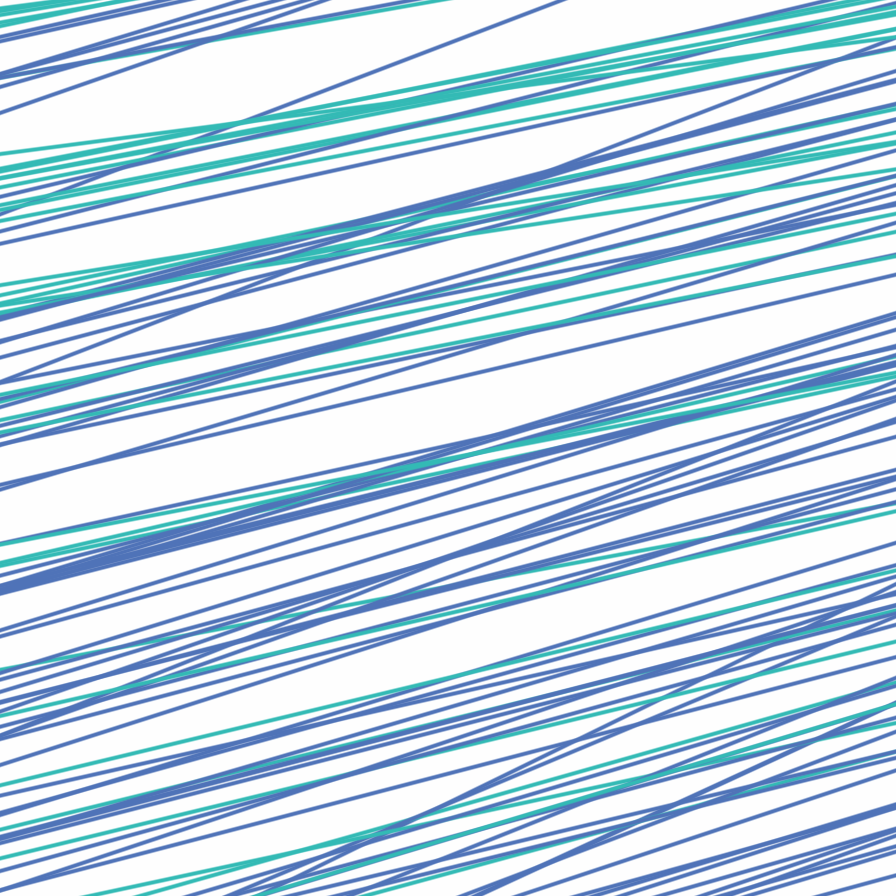
Give the GLSL for this pattern, as a WebGL 2 fragment shader.

```glsl
#version 300 es
precision highp float;

uniform vec2 u_resolution;
out vec4 fragColor;

const int BUNDLES = 9;
const int LINES_PER_BUNDLE = 13;
const float HALF_WIDTH = 0.0022;
const vec3 PAPER = vec3(0.995, 0.998, 0.998);
const vec3 BLUE = vec3(0.31, 0.45, 0.72);
const vec3 TEAL = vec3(0.20, 0.73, 0.71);

float hash(vec2 p) {
    return fract(sin(dot(p, vec2(127.1, 311.7))) * 43758.5);
}

// Bell-shaped random value in -1..1
float scatter(vec2 p) {
    return hash(p) + hash(p + 37.3) - 1.0;
}

// Distance to the straight line through a pivot with a given slope
float lineDistance(vec2 p, vec2 pivot, float slope) {
    vec2 d = p - pivot;
    return abs(d.y - slope * d.x) / sqrt(1.0 + slope * slope);
}

float strokeMask(float dist, float halfWidth, float soft) {
    return 1.0 - smoothstep(halfWidth - soft, halfWidth + soft, dist);
}

// Loose pencil of lines that fans out from a shared crossing zone
vec3 drawBundle(vec3 color, vec2 p, float id, float soft) {
    float height = id / float(BUNDLES - 1);
    float meanSlope = mix(0.29, 0.21, height);
    float centerY = mix(-0.08, 1.04, height) + 0.02 * scatter(vec2(id, 5.0));
    float pivotX = mix(0.1, 0.9, hash(vec2(id, 9.0)));
    float pivotY = centerY + meanSlope * (pivotX - 0.5);
    float tealShare = mix(0.15, 0.62, height);

    for (int i = 0; i < LINES_PER_BUNDLE; i++) {
        vec2 seed = vec2(id + 1.0, float(i) + 20.0);
        bool isTeal = hash(seed) < tealShare;

        // Blue lines are steeper, with a few strong outliers
        float steep = pow(hash(seed + 11.7), 5.0);
        float slope = meanSlope + 0.06 * scatter(seed + 3.1);
        slope += isTeal ? -0.035 : 0.2 * steep;

        vec2 pivot = vec2(pivotX, pivotY + 0.066 * scatter(seed + 7.9));
        float mask = strokeMask(lineDistance(p, pivot, slope), HALF_WIDTH, soft);
        color = mix(color, isTeal ? TEAL : BLUE, mask);
    }
    return color;
}

void main() {
    vec2 p = gl_FragCoord.xy / u_resolution.y;
    float soft = max(0.0012, 0.8 / u_resolution.y);

    vec3 color = PAPER;
    for (int b = 0; b < BUNDLES; b++) {
        color = drawBundle(color, p, float(b), soft);
    }
    fragColor = vec4(color, 1.0);
}
```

★ ★ ★

# WHAT TO PRODUCE:
Using the records above, work out how many lines hold the string "soft"; answer with that number alone.

# OUTPUT BELOW:
6